Anyone who has spent any time managing a post acquisition integration will recognise that culture is a, and in many cases, the critical factor which can determine success or failure. This is not something new…and yet it still comes as a surprise for many acquirers.
Despite this widespread knowledge, much confusion still reigns around what cultural dimensions to consider, how to find them and measure them, and then most importantly, what on earth to do about them.
This week I want to deal with some important misconceptions…hopefully they align with some of your experience:
- The post announcement dinner between the CEOs of two integrating businesses where they talk about the positive qualities of their respective organisations, the extremely high level development of a joint strategy and in general ‘get on’, does not, in itself, constitute a cultural assessment! Too often, these types of meetings are broadcast as the two integrating entities being similar or working on a similar set of values.In fact, the misinformation arising from this type of messaging has, in my experience, done incredible damage as the employees find in fact, that there are considerable differences between the two organisations. It erodes trust and often leads to a conclusion that leadership is incompetent at best or being deliberately misleading at worst.
- Contrary to opinion, integrating companies with two very different cultures is not necessarily more difficult that integrating two similar ones. One of the things that I’ve observed in cross border acquisitions where you’re often dealing with different national as well as corporate cultures is that the heightened sense of awareness on both sides of the deal leads to better listening and ultimately a position where both organisations recognise the need to change. This creates momentum and that in turn generates activity and responsiveness…two key elements.
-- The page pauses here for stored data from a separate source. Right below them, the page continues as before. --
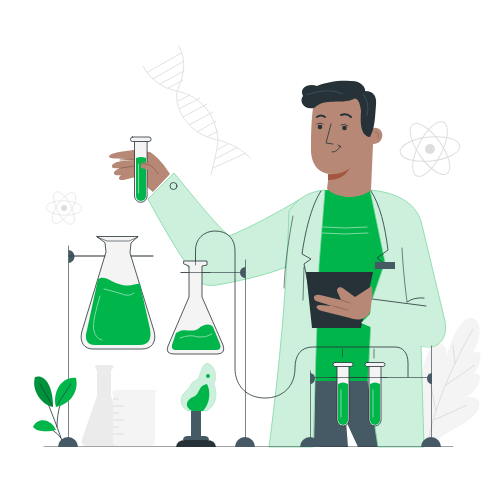
<!DOCTYPE html>
<html lang="en">
<head>
<meta charset="utf-8">
<title>Scientist in the laboratory</title>
<style>
:root{--green:#00b54a;--green-dark:#00913b;--mint:#ccf0dc;--mint-line:#7fd9a4;--ink:#263238;--slate:#455a64;--skin:#b78876;--skin-dark:#8f6353;--pale:#f4f4f4;--grey:#ebebeb;--grey-line:#dedede}
html,body{margin:0;width:500px;height:500px;overflow:hidden;background:#fff}
svg{display:block}
.line{fill:none;stroke:var(--ink);stroke-width:.8;stroke-linecap:round;stroke-linejoin:round}
.thin{stroke-width:.6}
.ghost{fill:none;stroke:var(--grey-line);stroke-width:1}
.green{fill:var(--green)}
.leaf{fill:var(--green-dark)}
.mint{fill:var(--mint)}
.hem{stroke:var(--mint-line);stroke-width:.8}
.ink{fill:var(--ink)}
.slate{fill:var(--slate)}
.skin{fill:var(--skin)}
.glass{fill:var(--pale)}
.shine{fill:none;stroke:#7fdaa4;stroke-width:1;stroke-linecap:round}
.crease{fill:none;stroke:var(--skin-dark);stroke-width:.8;stroke-linecap:round}
</style>
</head>
<body>
<svg width="500" height="500" viewBox="0 0 500 500" role="img" aria-label="Scientist holding a test tube and a clipboard beside laboratory glassware">
<defs>
  <g id="atom">
    <ellipse class="ghost" rx="30" ry="12" transform="rotate(-6)"/>
    <ellipse class="ghost" rx="30" ry="12" transform="rotate(55)"/>
    <ellipse class="ghost" rx="30" ry="12" transform="rotate(117)"/>
    <circle r="5" fill="#dedede"/>
  </g>
  <g id="rack-tube">
    <path class="glass line" d="M-6 366V420a6 6 0 0 0 12 0V366Z"/>
    <path class="green" d="M-5 384q5-3 10 0V420a5 5 0 0 1-10 0Z"/>
    <path class="shine" d="M-2 390V417"/>
    <rect class="glass line" x="-10" y="362.500" width="20" height="4" rx="2"/>
  </g>
  <path id="foot" d="M-10 447a10 10 0 0 1 20 0Z"/>
</defs>

<g id="background">
  <g id="dna" fill="none" stroke="#e2e2e2" stroke-width="1">
    <path d="M143 66C151 80 162 88 177 91C201 96 216 115 218 140C230 143 243 150 251 159"/>
    <path d="M178 45C188 61 183 77 177 91C174 112 191 135 218 140C217 153 213 165 211 175"/>
    <path d="M148 72L181 53M153 79L184 61M160 84L184 71M168 88L183 80M178 101L190 95M179 109L200 98M183 117L207 104M189 125L213 112M197 132L216 121M207 137L218 131M217 150L228 144M215 159L238 147M213 168L246 153"/>
  </g>
  <use href="#atom" transform="translate(430 149)"/>
  <use href="#atom" transform="translate(64 208) rotate(8) scale(.6)"/>
  <g id="pale-plant">
    <path class="glass" d="M424 446C414 404 420 366 430 349C437 340 448 343 447 356C452 337 461 317 472 318C482 320 482 338 473 353C483 347 483 362 474 374C485 371 480 390 466 397C485 395 483 412 466 422C453 430 437 438 431 446Z"/>
    <path class="ghost" d="M428 442C435 405 452 366 473 329M436 411L428 372M434 420L467 405M446 385L475 365M455 364L453 345"/>
  </g>
  <g id="pale-glassware">
    <path fill="#ebebeb" d="M95 367a2 2 0 0 1 2-2h14a2 2 0 0 1 1 4l-1 2V396L126 440q1 6-5 6H87q-7 0-5-7L97 396V371Z"/>
    <path class="glass" d="M112 393q0-3 3-3h42l-2 4V441q0 5-5 5H118q-5 0-5-5V394Z"/>
    <path class="ghost" d="M113 399h6M113 406h11M113 413h6M113 420h11M113 427h6M113 434h11"/>
  </g>
</g>

<g id="scientist">
  <g id="trousers">
    <path class="slate" d="M315 378H368L379 447H358L346 421L348 447H314Z"/>
    <path class="line thin" d="M346 421L343 396"/>
  </g>
  <path id="shirt" class="green" d="M324 190H372L388 205L385 268L368 381H314L319 230Z"/>
  <path class="shine" d="M323 227Q345 229 367 227M322 233Q345 235 368 233"/>
  <g id="raised-arm">
    <path class="mint hem" d="M174 173L148 199C158 218 174 246 189 268C195 282 203 287 217 285C245 280 269 274 289 266L302 198C277 213 249 228 229 236C217 226 193 196 174 173Z"/>
    <circle class="line" cx="173.500" cy="186" r="3.500" fill="none"/>
  </g>
  <g id="lab-coat">
    <path class="mint hem" d="M325 190C304 192 296 202 289 211C287 270 283 340 269 447H313L316 352L319 265Z"/>
    <path class="mint hem" d="M370 190C395 192 415 202 421 221L445 321C448 338 439 348 427 347L421 346L424 447H378L368 381L372 300L385 262Z"/>
    <path class="line" d="M321 191C313 203 306 226 302 254L311 259L304 264L316 320M371 191C380 205 385 226 388 250L377 258L385 264"/>
    <path class="line thin" d="M293 216C289 237 285 263 284 288M402 248C403 268 405 286 407 302M304 267L303 300"/>
    <rect class="slate" x="375" y="262" width="20" height="7"/>
  </g>
  <g id="head">
    <path class="skin" d="M330 165L327 189C337 199 360 200 371 190L373 144C386 144 385 126 373 128L367 98L314 102C311 118 311 136 311 152C312 168 322 175 334 174Z"/>
    <path fill="#a55640" d="M328 174C337 175 345 172 350 168C345 177 337 180 328 180Z"/>
    <path class="ink" d="M314 108C303 110 299 101 303 96C299 88 308 83 317 86C326 82 340 80 350 81C360 80 366 87 365 91C374 91 377 97 376 105C375 117 375 128 370 137C361 136 360 124 361 111C360 103 358 98 354 99C340 105 326 97 314 108Z"/>
    <path fill="none" stroke="#455a64" stroke-width=".7" d="M306 95Q328 87 343 94M363 94Q370 103 367 116"/>
    <path fill="none" stroke="#263238" stroke-width="2" stroke-linecap="round" d="M317 117Q321 114 325 117M341 115Q347 113 351 117"/>
    <circle class="ink" cx="320" cy="127" r="2.300"/>
    <circle class="ink" cx="344.500" cy="128" r="2.300"/>
    <path class="line" d="M317 124q3-2 6 0M341 125q4-2 7 1M331 124L326 143L333 144M332 152Q338 152 340 146M338 145l3 2"/>
    <path class="crease" d="M375 132Q380 132 378 138"/>
  </g>
  <g id="clipboard-hand">
    <path class="ink" d="M306 272H373L361 328H312Z"/>
    <path class="skin" d="M372 286C373 298 372 308 369 314C364 321 355 320 350 318L322 311C315 309 315 305 320 305L332 306L316 301C312 298 314 294 320 295L341 300L338 293C335 288 340 285 344 289L355 297Z"/>
    <path class="crease" d="M333 306L348 310M341 300L350 303"/>
    <path class="mint" d="M372 298L425 304L440 318Q446 339 431 347Q422 349 361 323L370 314Z"/>
    <path class="line" d="M372 299L426 306M407 302Q414 297 424 298"/>
  </g>
  <g id="tube-hand">
    <path class="skin" d="M109 157C109 154 115 152 134 150L135 161C122 157 111 160 109 157ZM112 167C111 162 123 160 136 160V168C123 166 113 170 112 167ZM114 174C113 169 126 165 137 165V173C126 174 116 177 114 174ZM119 179C118 175 128 171 137 170V177C129 178 121 182 119 179ZM132 150L150 152C158 157 165 166 170 174L153 192C147 188 143 181 134 176Z"/>
    <path class="crease" d="M120 160L134 159M121 168L135 166"/>
    <path class="glass line" d="M134.500 141V196a6.300 6.300 0 0 0 12.600 0V141Z"/>
    <path class="green" d="M136 158q5-2 10 0V196a5 5 0 0 1-10 0Z"/>
    <path class="shine" d="M138.500 164V193"/>
    <rect class="glass line" x="130.500" y="137" width="20.500" height="4.500" rx="2"/>
    <path class="skin" d="M141 165C140 162 146 162 151 164L160 165L165 176L157 179C153 172 148 169 141 168Z"/>
    <path class="crease" d="M142 164C149 163 154 167 158 174"/>
  </g>
</g>

<g id="bench">
  <path class="line" stroke-opacity=".55" d="M44 446.500H453"/>
  <g id="stands">
    <path class="line thin" d="M68.500 246V437M245.500 260V437M310.500 371V437M431.500 346V437"/>
    <path class="line thin" d="M69 256H153M181 272.500H245M311 377.500H431"/>
    <path class="slate" d="M68.500 250a6 6.500 0 0 1 0 13ZM245.500 267a5 5 0 0 0 0 11ZM310 373a5 5.500 0 0 1 0 11ZM432 373a5 5.500 0 0 0 0 11Z"/>
  </g>
  <path id="hose" class="line" d="M195.500 263V251C195 239 204 231 215 231C228 231 235 239 235 251V368C235 387 248 398 265 398C283 398 295 386 295 368C295 355 301 347 313 347H395C403 347 408 353 408 363V377"/>
  <path class="line thin" d="M342.500 349V357M374 349V358"/>
  <g id="large-flask">
    <path class="glass line" d="M97 236.500H138L131 243L130 253L154 331C157 343 151 349 142 349H93C84 349 79 342 82 331L106 252L105 243Z"/>
    <path d="M97 237L107 241H129L138 237" class="line thin"/>
    <path class="green" d="M98 279C106 275 110 282 119 284C130 288 136 283 140 284L150 329C152 340 148 345 140 345H95C87 345 84 339 87 330Z"/>
    <path class="shine" d="M104 289Q116 292 122 294Q129 297 134 293M100 296C96 310 92 324 94 331Q96 339 102 340"/>
    <path class="line thin" d="M69 256H105M131 256H153"/>
  </g>
  <g id="small-flask">
    <path class="glass line" d="M184 261H207V265L202 266V297L223 345Q226 354 217 354H174Q165 354 168 346L189 297V266L184 264Z"/>
    <path class="green" d="M176 333C184 327 191 333 198 329C205 323 211 324 213 327L220 344Q222 350 216 350H176Q171 350 172 345Z"/>
    <path class="shine" d="M180 338Q190 334 198 337Q206 338 212 334"/>
    <path class="line thin" d="M181 272.500H210M195.500 260V265"/>
  </g>
  <g id="burner">
    <path class="mint" stroke="#a6e2bf" stroke-width=".6" d="M188 411C178 405 180 396 187 390C191 387 190 383 195 381C202 378 199 367 207 363C216 366 217 376 214 384C217 392 218 405 206 411Z"/>
    <path class="green" d="M192 411C184 407 186 400 193 397C201 394 197 386 207 384C211 391 210 404 203 411Z"/>
    <circle class="green" cx="208" cy="376" r="2"/>
    <rect class="slate" x="191" y="411" width="10" height="27"/>
    <path class="slate" d="M183 440q0-4 5-4h16q5 0 5 4Z"/>
    <path class="ink" d="M176 447q1-7 9-7h22q8 0 9 7Z"/>
  </g>
  <g id="green-plant">
    <path class="line" d="M62 441C56 423 49 406 40 384M57 427C57 410 62 395 70 384M61 438Q54 428 42 427"/>
    <path class="leaf" d="M35 377C44 374 53 384 53 407C42 405 31 391 35 377Z"/>
    <path class="green" d="M76 378C79 391 71 404 56 407C52 392 62 376 76 378ZM33 427C37 417 51 418 56 430C47 432 37 432 33 427Z"/>
    <path class="line thin" d="M40 384L52 405M71 384L57 405"/>
  </g>
  <g id="rack-tubes">
    <use href="#rack-tube" x="343"/>
    <use href="#rack-tube" x="375"/>
    <path class="line thin" d="M331 377.500H387"/>
  </g>
  <g id="stand-feet" class="slate">
    <use href="#foot" x="68"/>
    <use href="#foot" x="245"/>
    <use href="#foot" x="310"/>
    <use href="#foot" x="431"/>
  </g>
</g>
</svg>
</body>
</html>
- The values and mission statement of most organisations that I’ve ever come across are not a good guide for the inherent culture. To test this, find a random employee…place them in front of the values (that are no doubt etched into a wall somewhere at enormous expense!) and ask them whether they recognise them in the behaviour of their boss. Understandably perhaps, values and mission statements tend to be aspirational rather than grounded in the reality of the culture today.
- Whilst you may be extremely familiar with the concept of corporate culture, the vast majority of employees are not. Asking them to describe their culture is therefore a pointless task…for two reasons:
- It leads to vague, high level language which will give you no insight into what’s really happening there, or:
- You will hear a long explanation of how wonderful the place is, often referring back to some bygone and probably largely mythical era
- The leadership of a business is not an accurate proxy for its culture. Just talking to the leaders will not give you proper insight into the organisation…and most importantly, will result in you missing the best engagement opportunity you’re likely to have in the early days of an integration.
- Listening to those who make the most noise is a strategy which will mean that you miss 60-80% of the population. Acolytes and terrorists occupy the two extremes of any employee landscape…the silent majority are as, if not more, important and you need to understand their experience proportionately in any cultural assessment process.
- Doing an electronic survey with employees from a recently acquired business, who didn’t ask / volunteer to work for you, may be an easy exercise to deliver. It is, however highly unlikely to give you any valuable insight….other than the fact that they are extremely unhappy and are using this as an exercise to vent their spleen! A challenge for you:
- Ask 20 people in your organisation to write down the names of the 10 most influential people in the company (note the term influential…not most senior, experienced, scary!)
- Compare lists and you will see a remarkable level of consistency.
- Interview those about culture in a smart way (ie don’t ask about culture directly) and you will have an accurate proxy.
Next week some ideas on a couple of key cultural dimensions to consider.